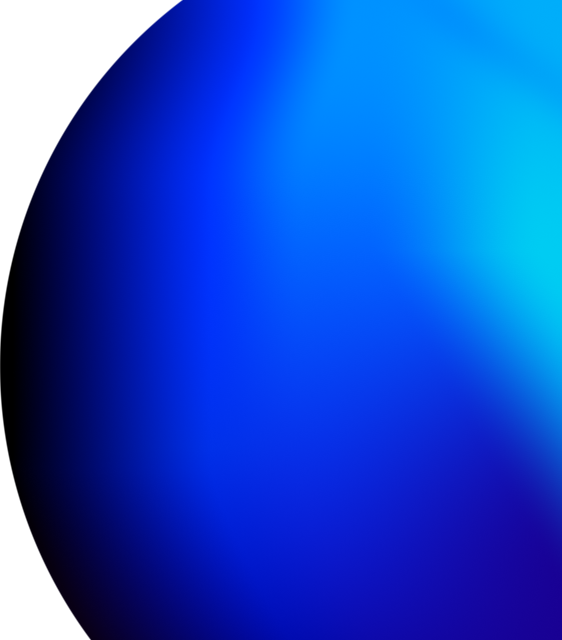
Give the GLSL for this background, as a Shadertoy shader.

```glsl
// A large glossy blue sphere on white, with a cyan glow and a violet shadow.

// Lengths are in canvas heights, origin at the lower left.
const vec2  SPHERE_CENTER = vec2(0.716, 0.428);
const float SPHERE_RADIUS = 0.716;

const vec3 BACKGROUND  = vec3(1.0);
const vec3 VIVID_BLUE  = vec3(0.0, 0.19, 1.0);
const vec3 CYAN_CORE   = vec3(0.0, 0.80, 0.95);
const vec3 CYAN_OUTER  = vec3(0.0, 0.68, 0.98);
const vec3 VIOLET      = vec3(0.10, 0.0, 0.57);
const vec3 RIM_TINT    = vec3(0.035, 0.0, 0.09);

const float RIM_START   = 0.02;   // where the left rim leaves black
const float RIM_WIDTH   = 0.31;
const float GLOW_EDGE   = 0.71;   // middle of the glow's soft left edge
const float GLOW_BEND   = 0.61;   // height below which that edge slants
const float GLOW_SLANT  = 0.575;
const float GLOW_SOFT   = 0.14;
const float CREASE_DEPTH = 0.06;
const float CREASE_WIDTH = 0.04;
const float GRAIN        = 0.004; // dither against banding

float hash(vec2 p) {
    return fract(sin(dot(p, vec2(127.1, 311.7))) * 43758.5453);
}

// Vertical gradient from deep blue up to azure
vec3 bodyColor(float y) {
    float over = max(y - 0.7, 0.0);
    float h = y - 1.8 * over * over;
    float depth = clamp(1.0 - y / 0.75, 0.0, 1.0);
    return vec3(0.045 * depth,
                0.045 + 0.4 * h + 0.27 * h * h,
                1.0 - 0.31 * pow(depth, 2.5));
}

// Horizontal position, pushed right near the top and bottom
float rimCoord(vec2 p) {
    float low = 0.125 * pow(max(1.0 - p.y / 0.27, 0.0), 1.3);
    float high = 0.08 * smoothstep(0.7, 1.0, p.y);
    return p.x - low - high;
}

vec3 sphereColor(vec2 p) {
    vec3 color = bodyColor(p.y);

    // Violet shadow at the lower right
    float shadow = smoothstep(0.45, 0.95, p.x) * (1.0 - smoothstep(0.1, 0.62, p.y));
    color = mix(color, VIOLET, shadow);

    // Cyan glow with a bent, soft edge
    float edge = GLOW_EDGE + GLOW_SLANT * max(GLOW_BEND - p.y, 0.0);
    float glow = smoothstep(edge - GLOW_SOFT, edge + GLOW_SOFT, p.x);
    vec3 cyan = mix(CYAN_CORE, CYAN_OUTER, smoothstep(0.0, 0.4, abs(p.y - 0.6)));
    color = mix(color, cyan, glow);

    // Faint crease across the upper right
    float crease = (0.67 * (p.x - 0.664) + p.y - 1.0) / (1.2 * CREASE_WIDTH);
    color.g -= CREASE_DEPTH * exp(-crease * crease) * smoothstep(0.58, 0.74, p.x);

    // Vivid band, then falloff to black at the left rim
    float u = rimCoord(p);
    color = mix(min(VIVID_BLUE, color), color, smoothstep(0.30, 0.48, u));
    float t = clamp((u - RIM_START) / RIM_WIDTH, 0.0, 1.0);
    float light = 1.0 - pow(1.0 - t, 1.25);
    color *= vec3(light, light * light, light);
    return color + RIM_TINT * (1.0 - light) * (1.0 - smoothstep(0.0, 0.3, p.y));
}

void mainImage(out vec4 fragColor, in vec2 fragCoord) {
    vec2 p = fragCoord / iResolution.y;
    float pixel = 1.0 / iResolution.y;

    float dist = length(p - SPHERE_CENTER) - SPHERE_RADIUS;
    float outside = smoothstep(-pixel, pixel, dist);

    vec3 color = sphereColor(p) + GRAIN * (hash(fragCoord) - 0.5);
    fragColor = vec4(clamp(mix(color, BACKGROUND, outside), 0.0, 1.0), 1.0);
}
```
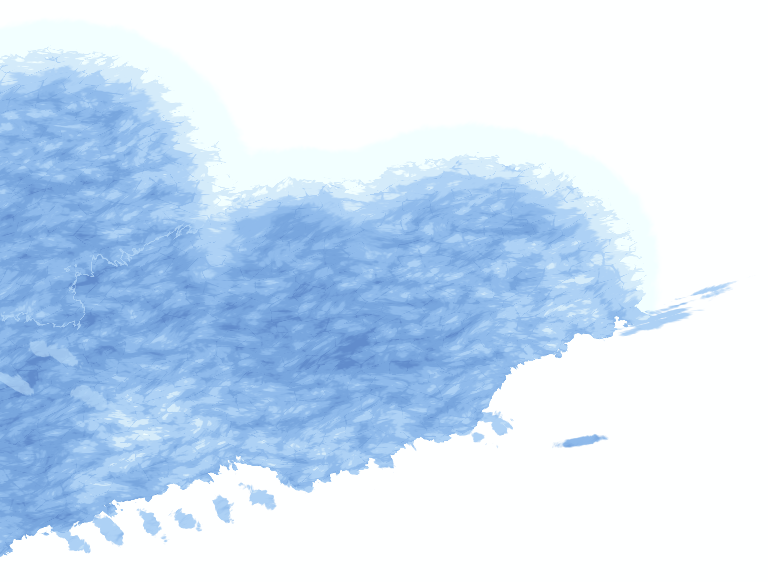
Reproduce this background procedurally as a WebGL 2 fragment shader.

```glsl
#version 300 es
precision highp float;
// Blue watercolour wash: two overlapping blooms with a ragged, splashed lower edge.

uniform vec2 u_resolution;
out vec4 fragColor;

vec2 hash2(vec2 p) {
  return fract(sin(vec2(dot(p, vec2(127.1, 311.7)), dot(p, vec2(269.5, 183.3)))) * 43758.5);
}

mat2 turn(float a) { return mat2(cos(a), -sin(a), sin(a), cos(a)); }

// Cellular noise: nearest and second nearest distance, and an id of the cell.
vec3 cells(vec2 p) {
  vec2 base = floor(p);
  vec3 near = vec3(9.0, 9.0, 0.0);
  for (int k = 0; k < 9; k++) {
    vec2 cell = base + vec2(k % 3 - 1, k / 3 - 1);
    float d = length(cell + hash2(cell) - p);
    if (d < near.x) near = vec3(d, near.x, hash2(cell + 7.3).x);
    else near.y = min(near.y, d);
  }
  return near;
}

// Layered cellular noise, centred near zero.
float grain(vec2 p) {
  float sum = 0.0, amp = 0.5;
  for (int i = 0; i < 4; i++) {
    p += 0.25 * sin(p.yx * 1.7 + float(i));
    sum += amp * (cells(p).x - 0.48);
    p = turn(0.35) * p * 1.9 + 5.2;
    amp *= 0.62;
  }
  return sum;
}

float ellipse(vec2 q, vec2 r) { return (length(q / r) - 1.0) * min(r.x, r.y); }

// A dome that continues downward as a column.
float dome(vec2 q, vec2 r) { return ellipse(vec2(q.x, max(q.y, 0.0)), r); }

float softMin(float a, float b) {
  float h = max(0.03 - abs(a - b), 0.0);
  return min(a, b) - h * h / 0.12;
}

float blooms(vec2 p) {
  float left = dome(p - vec2(0.103, 0.656), vec2(0.296, 0.254));
  float right = dome(p - vec2(0.808, 0.519), vec2(0.292, 0.211));
  float bridge = dome(p - vec2(0.515, 0.553), vec2(0.19, 0.137));
  return softMin(softMin(left, bridge), right);
}

float lowerEdge(float x) {
  return 0.055 + 0.3625 * x - 0.077 * smoothstep(0.41, 0.53, x) * (1.0 - smoothstep(0.81, 0.89, x));
}

float blot(vec2 p, vec2 c, vec2 r) { vec2 q = (p - c) / r; return exp(-dot(q, q)); }

// Pigment ramp from paper (0) to the deepest blue (5), in softened steps.
vec3 pigment(float t) {
  vec3 c = mix(vec3(0.95, 1.0, 1.0), vec3(0.83, 0.92, 0.98), smoothstep(0.3, 0.6, t));
  c = mix(c, vec3(0.68, 0.82, 0.96), smoothstep(1.2, 1.7, t));
  c = mix(c, vec3(0.56, 0.73, 0.92), smoothstep(2.1, 2.8, t));
  c = mix(c, vec3(0.47, 0.65, 0.87), smoothstep(3.0, 3.8, t));
  return mix(c, vec3(0.38, 0.55, 0.80), smoothstep(4.0, 5.0, t));
}

void main() {
  vec2 p = gl_FragCoord.xy / u_resolution.y;
  float px = 1.0 / u_resolution.y;
  vec2 fibre = turn(0.2) * p * vec2(15.0, 34.0);
  float n = grain(fibre);
  float rough = grain(p * 22.0 + 3.0);

  // Outline: ragged domes above, torn slope below.
  float top = blooms(p) + 0.05 * n + 0.025 * rough;
  float bottom = lowerEdge(p.x) - p.y + 0.055 * rough + 0.02 * n;
  float wash = max(top, bottom);

  // Pigment density.
  float depth = -top + 0.6 * max(0.55 - p.y, 0.0);
  float tone = 0.9 + 2.35 * smoothstep(0.0, 0.09, depth) + 4.0 * n + 1.0 * rough;
  tone += 0.9 * blot(p, vec2(0.53, 0.61), vec2(0.07, 0.05));
  tone += 0.9 * blot(p, vec2(0.47, 0.43), vec2(0.16, 0.10));
  tone += 0.7 * blot(p, vec2(0.64, 0.41), vec2(0.14, 0.09));
  tone += 0.9 * blot(p, vec2(0.05, 0.24), vec2(0.11, 0.13));
  tone += 0.6 * blot(p, vec2(0.05, 0.60), vec2(0.14, 0.10));
  tone -= 1.6 * blot(p, vec2(0.27, 0.27), vec2(0.11, 0.07));
  tone -= 0.9 * blot(p, vec2(0.16, 0.17), vec2(0.05, 0.06));
  tone -= 1.1 * blot(p, vec2(0.98, 0.49), vec2(0.12, 0.09));
  tone -= 1.0 * blot(p, vec2(0.33, 0.74), vec2(0.08, 0.13));
  tone -= 0.6 * blot(p, vec2(0.58, 0.23), vec2(0.20, 0.06));
  vec3 crack = cells(fibre * 1.6 + 0.5 * sin(fibre.yx));
  tone += 0.45 * (1.0 - smoothstep(0.0, 0.13, crack.y - crack.x)) * step(0.4, crack.z);

  // Second layer, with a pale dried rim along its front.
  float front = max(p.y - 0.475 - 0.4 * p.x, min(0.135 - p.x, p.y - 0.445)) + 0.06 * rough;
  float reach = 1.0 - smoothstep(0.40, 0.47, p.x);
  tone += 0.6 * reach * (1.0 - smoothstep(-0.003, 0.003, front)) * smoothstep(-0.22, 0.0, front);
  float rim = reach * (1.0 - smoothstep(0.0008, 0.0035, abs(front)));

  // Pale pools by the left side.
  for (int i = 0; i < 4; i++) {
    float f = float(i);
    vec2 q = p - vec2(0.02 + 0.045 * f, 0.343 + 0.06 * sin(f * 1.2));
    rim = max(rim, 0.8 * (1.0 - smoothstep(-0.003, 0.002, ellipse(turn(-0.4) * q, vec2(0.027, 0.011)) + 0.03 * rough)));
  }

  // Splashes below the wash, then streaks flicked to the right.
  float splash = 1.0;
  for (int i = 0; i < 12; i++) {
    vec2 h = hash2(vec2(float(i), 4.0));
    float x = 0.12 + 0.065 * float(i);
    vec2 q = turn(-0.35 - 0.6 * h.x) * (p - vec2(x, 0.072 + 0.28 * (x - 0.12) + 0.04 * (h.y - 0.5)));
    splash = min(splash, ellipse(q, vec2(0.018 + 0.022 * h.y, 0.007 + 0.005 * h.x)) + 0.03 * rough);
  }
  for (int i = 0; i < 4; i++) {
    float f = float(i);
    vec2 q = turn(0.3) * (p - vec2(1.13 + 0.02 * f, 0.445 + 0.016 * f));
    splash = min(splash, ellipse(q, vec2(0.065 - 0.008 * f, 0.005 - 0.0008 * f)) + 0.012 * n);
  }
  float fleck = ellipse(turn(0.15) * (p - vec2(0.997, 0.241)), vec2(0.04, 0.008)) + 0.01 * rough;
  splash = min(splash, fleck);
  float splashTone = (fleck < 0.004 ? 3.4 : 2.2) + 2.0 * n;

  // Paper, faint halo, pigment, rim.
  vec3 color = vec3(0.995, 1.0, 1.0);
  float halo = blooms(p - vec2(0.0, 0.035)) - 0.02 + 0.015 * rough;
  color = mix(color, vec3(0.95, 1.0, 1.0), (1.0 - smoothstep(-0.006, 0.006, halo)) * (1.0 - smoothstep(-px, px, bottom)));
  color = mix(color, pigment(splashTone), 1.0 - smoothstep(-px, px, splash));
  vec3 paint = mix(pigment(tone), vec3(0.72, 0.85, 0.97), 0.75 * rim);
  color = mix(color, paint, 1.0 - smoothstep(-px, px, wash));
  fragColor = vec4(color, 1.0);
}
```
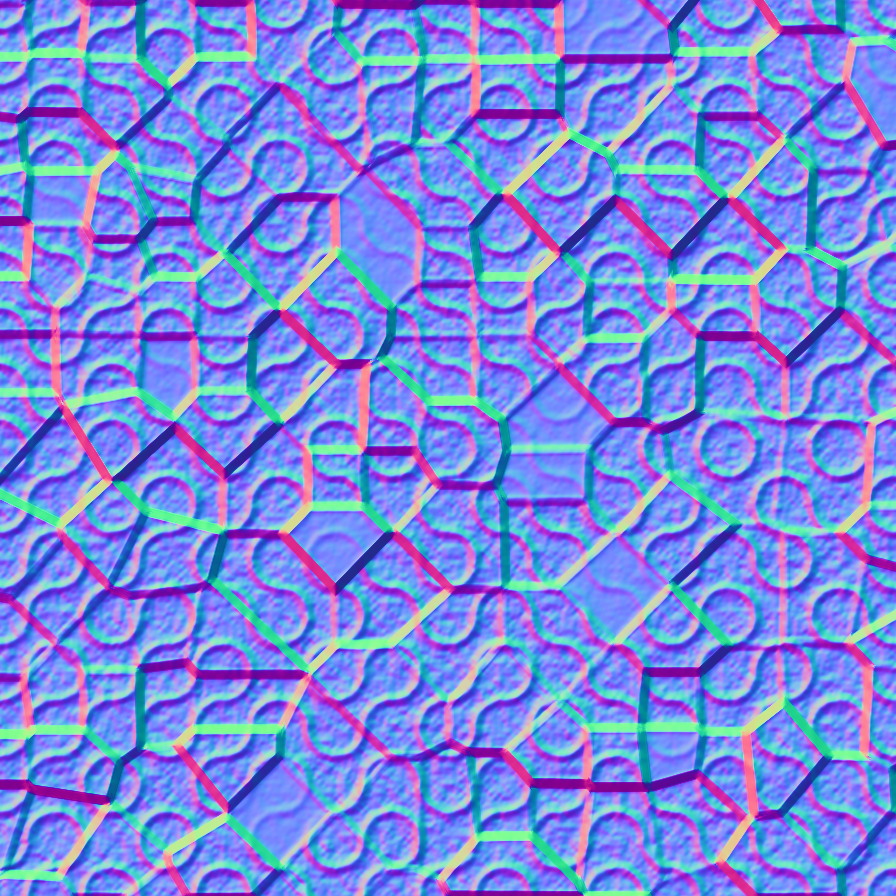
Write a three.js fragment shader that draws this texture map.

```glsl
// Tangent-space normal map of stepped stone plates with curved grooves.
// Voronoi plates of a thinned-out grid stand at differing heights and carry
// Truchet arcs and fine grain; central differences give the normal.
varying vec2 vUv;

const float TILES = 16.0;
const float MISSING_EVEN = 0.24;
const float MISSING_ODD = 0.66;
const float BEVEL = 0.07;
const float PLATE_HEIGHT = 1.75;
const float SEAM_DEPTH = 0.08;
const float SEAM_WIDTH = 0.055;
const float GROOVE_DEPTH = 0.14;
const float GROOVE_WIDTH = 0.06;
const float GRAIN_HEIGHT = 0.075;
const vec2 LEAN = vec2(-0.08, 0.1);

float hash(vec2 p, float seed) {
  vec3 q = fract(vec3(p.xyx + seed * 7.13) * vec3(0.1031, 0.1030, 0.0973));
  q += dot(q, q.yzx + 33.33);
  return fract((q.x + q.y) * q.z);
}

float valueNoise(vec2 p, float seed) {
  vec2 i = floor(p);
  vec2 f = fract(p);
  f = f * f * (3.0 - 2.0 * f);
  float low = mix(hash(i, seed), hash(i + vec2(1.0, 0.0), seed), f.x);
  float high = mix(hash(i + vec2(0.0, 1.0), seed), hash(i + 1.0, seed), f.x);
  return mix(low, high, f.y);
}

// Plate centre: checkered thinning favours diagonal borders, some are loose.
vec2 plateCentre(vec2 cell) {
  float missing = mix(MISSING_EVEN, MISSING_ODD, mod(cell.x + cell.y, 2.0));
  if (hash(cell, 1.0) < missing) return vec2(1000.0);
  float loose = step(0.86, hash(cell, 2.0));
  vec2 jitter = vec2(hash(cell, 3.0), hash(cell, 4.0)) - 0.5;
  return cell + vec2(0.0, 0.5) + jitter * mix(vec2(0.02, 0.16), vec2(0.8), loose);
}

// Rows alternate in height so that most borders form a clear step.
float plateLevel(vec2 cell) {
  return mix(hash(cell, 5.0), mod(cell.y, 2.0), 0.3);
}

float ditch(float d, float width) {
  float t = d / width;
  return exp(-0.5 * t * t);
}

// Plate height (x), roughness (y) and distance to the closest border (z).
vec3 plates(vec2 p) {
  vec2 base = floor(p + vec2(0.5, 0.0));
  vec2 nearest = vec2(1000.0);
  for (int y = -2; y <= 2; y++) {
    for (int x = -2; x <= 2; x++) {
      vec2 centre = plateCentre(base + vec2(float(x), float(y)));
      if (distance(p, centre) < distance(p, nearest)) nearest = centre;
    }
  }
  vec2 total = vec2(0.0);
  float weightSum = 0.0001;
  float closest = 10.0;
  for (int y = -2; y <= 2; y++) {
    for (int x = -2; x <= 2; x++) {
      vec2 cell = base + vec2(float(x), float(y));
      vec2 centre = plateCentre(cell);
      vec2 across = centre - nearest;
      float gap = length(across);
      float border = dot(0.5 * (centre + nearest) - p, across) / max(gap, 0.001);
      if (gap > 0.001) closest = min(closest, border);
      float share = 0.5 - 0.5 * clamp(border / BEVEL, 0.0, 1.0);
      float weight = share / (1.0 - share);
      float rough = step(0.08, hash(cell, 6.0));
      total += weight * vec2(plateLevel(cell), rough);
      weightSum += weight;
    }
  }
  return vec3(total / weightSum, closest);
}

// Distance to the quarter arcs of a randomly turned Truchet tile.
float arcDistance(vec2 p) {
  vec2 f = fract(p);
  if (hash(floor(p), 8.0) < 0.5) f.x = 1.0 - f.x;
  return min(abs(length(f) - 0.5), abs(length(1.0 - f) - 0.5));
}

float grain(vec2 p) {
  return valueNoise(p * 6.5, 11.0) + 0.4 * valueNoise(p * 13.0, 12.0) - 0.7;
}

float surfaceHeight(vec2 p) {
  vec3 plate = plates(p);
  float detail = GRAIN_HEIGHT * grain(p)
               - GROOVE_DEPTH * ditch(arcDistance(p), GROOVE_WIDTH);
  return PLATE_HEIGHT * plate.x + detail * mix(0.3, 1.0, plate.y)
       - SEAM_DEPTH * ditch(plate.z, SEAM_WIDTH);
}

// Normal with its green axis pointing down the canvas.
vec3 surfaceNormal(vec2 p, float reach) {
  vec2 dx = vec2(reach, 0.0);
  vec2 dy = vec2(0.0, reach);
  vec2 slope = vec2(surfaceHeight(p + dx) - surfaceHeight(p - dx),
                    surfaceHeight(p - dy) - surfaceHeight(p + dy));
  return normalize(vec3(LEAN - slope / (2.0 * reach), 1.0));
}

void main() {
  vec3 normal = surfaceNormal(vUv * TILES, 0.026);
  gl_FragColor = vec4(normal * 0.5 + 0.5, 1.0);
}
```
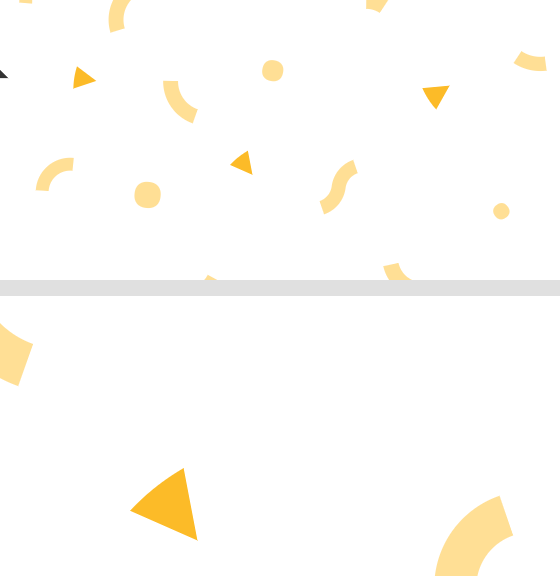
Top: the whole. Bottom: its middle third, enlarged.
A Shadertoy shader for this pattern:

```glsl
// Sparse party confetti on white: pale discs and curved ribbons, gold triangles.
// Pieces sit on a jittered brick grid; each is a distance function turned by its index.
// The outer rows hold ribbons cropped by the canvas edge.

const vec3 PAPER = vec3(1.0);
const vec3 PALE  = vec3(1.0, 0.873, 0.585);
const vec3 GOLD  = vec3(0.99, 0.735, 0.155);
const vec3 DARK  = vec3(0.2);

mat2 turn(float a) {
    float c = cos(a), s = sin(a);
    return mat2(c, -s, s, c);
}

// Slightly squared disc
float disc(vec2 q, float radius) {
    vec2 s = pow(abs(q), vec2(2.3));
    return pow(s.x + s.y, 1.0 / 2.3) - radius;
}

// Narrowed triangle with one faintly bowed side
float triangle(vec2 q, float radius) {
    q.x *= 1.1;
    float slanted = abs(q.x) * 0.866 + q.y * 0.5;
    float base = -q.y + 1.5 * q.x * q.x;
    return max(slanted, base) - radius * 0.5;
}

// Bent strip with square-cut ends
float ribbon(vec2 q, float bend, float halfLength, float halfWidth) {
    vec2 p = vec2(bend - q.x, q.y);
    float across = abs(length(p) - bend) - halfWidth;
    float along = abs(atan(p.y, p.x)) * bend - halfLength;
    return max(across, along);
}

// Two opposite bends joined in the middle
float wave(vec2 q) {
    return ribbon(q.y < 0.0 ? -q : q, 0.09, 0.1, 0.025);
}

float coverage(float d) {
    return clamp(0.5 - d * iResolution.y, 0.0, 1.0);
}

void mainImage(out vec4 fragColor, in vec2 fragCoord) {
    vec2 p = fragCoord / iResolution.y;
    vec3 color = PAPER;

    for (int row = 0; row < 4; row++)
    for (int col = 0; col < 5; col++) {
        int id = col + 5 * row;
        float n = float(id);

        // Brick grid with quasi-random jitter
        vec2 jitter = fract(n * vec2(0.7549, 0.5698)) - 0.5;
        float shift = row % 2 == 1 ? 0.3 : 0.7;
        vec2 center = vec2(0.4 * (float(col) + shift), 0.36 * float(row) - 0.04);
        center += jitter * vec2(0.24, 0.2);
        vec2 q = turn(2.34 * n) * (p - center);

        // Shape and colour of this piece
        bool outer = row == 0 || row == 3;
        int kind = outer ? 2 : id % 3;
        float d;
        if (kind == 0) d = disc(q, 0.028 + 0.028 * fract(n / 9.0));
        else if (kind == 1) d = triangle(q, 0.053 + 0.008 * fract(n * 0.3));
        else if (id == 8) d = wave(q);
        else d = ribbon(q, 0.1 + 0.08 * fract(n * 0.4),
                        0.03 + 0.06 * fract(n * 0.17),
                        0.023 + 0.006 * fract(n * 0.6));

        color = mix(color, kind == 1 ? GOLD : PALE, coverage(d));
    }

    // Dark scrap peeking in at the left edge
    float scrap = max(0.721 - p.y, (p.x + p.y - 0.751) * 0.707);
    color = mix(color, DARK, coverage(scrap));

    fragColor = vec4(color, 1.0);
}
```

— WORK INSTRUCTIONS —
Go through the listing above and find each line that contains "fract", then copy it.

— EXERCISE OUTPUT —
    return fract(sin(dot(p, vec2(127.1, 311.7))) * 43758.5453);
  return fract(sin(vec2(dot(p, vec2(127.1, 311.7)), dot(p, vec2(269.5, 183.3)))) * 43758.5);
  vec3 q = fract(vec3(p.xyx + seed * 7.13) * vec3(0.1031, 0.1030, 0.0973));
  return fract((q.x + q.y) * q.z);
  vec2 f = fract(p);
  vec2 f = fract(p);
        vec2 jitter = fract(n * vec2(0.7549, 0.5698)) - 0.5;
        if (kind == 0) d = disc(q, 0.028 + 0.028 * fract(n / 9.0));
        else if (kind == 1) d = triangle(q, 0.053 + 0.008 * fract(n * 0.3));
        else d = ribbon(q, 0.1 + 0.08 * fract(n * 0.4),
                        0.03 + 0.06 * fract(n * 0.17),
                        0.023 + 0.006 * fract(n * 0.6));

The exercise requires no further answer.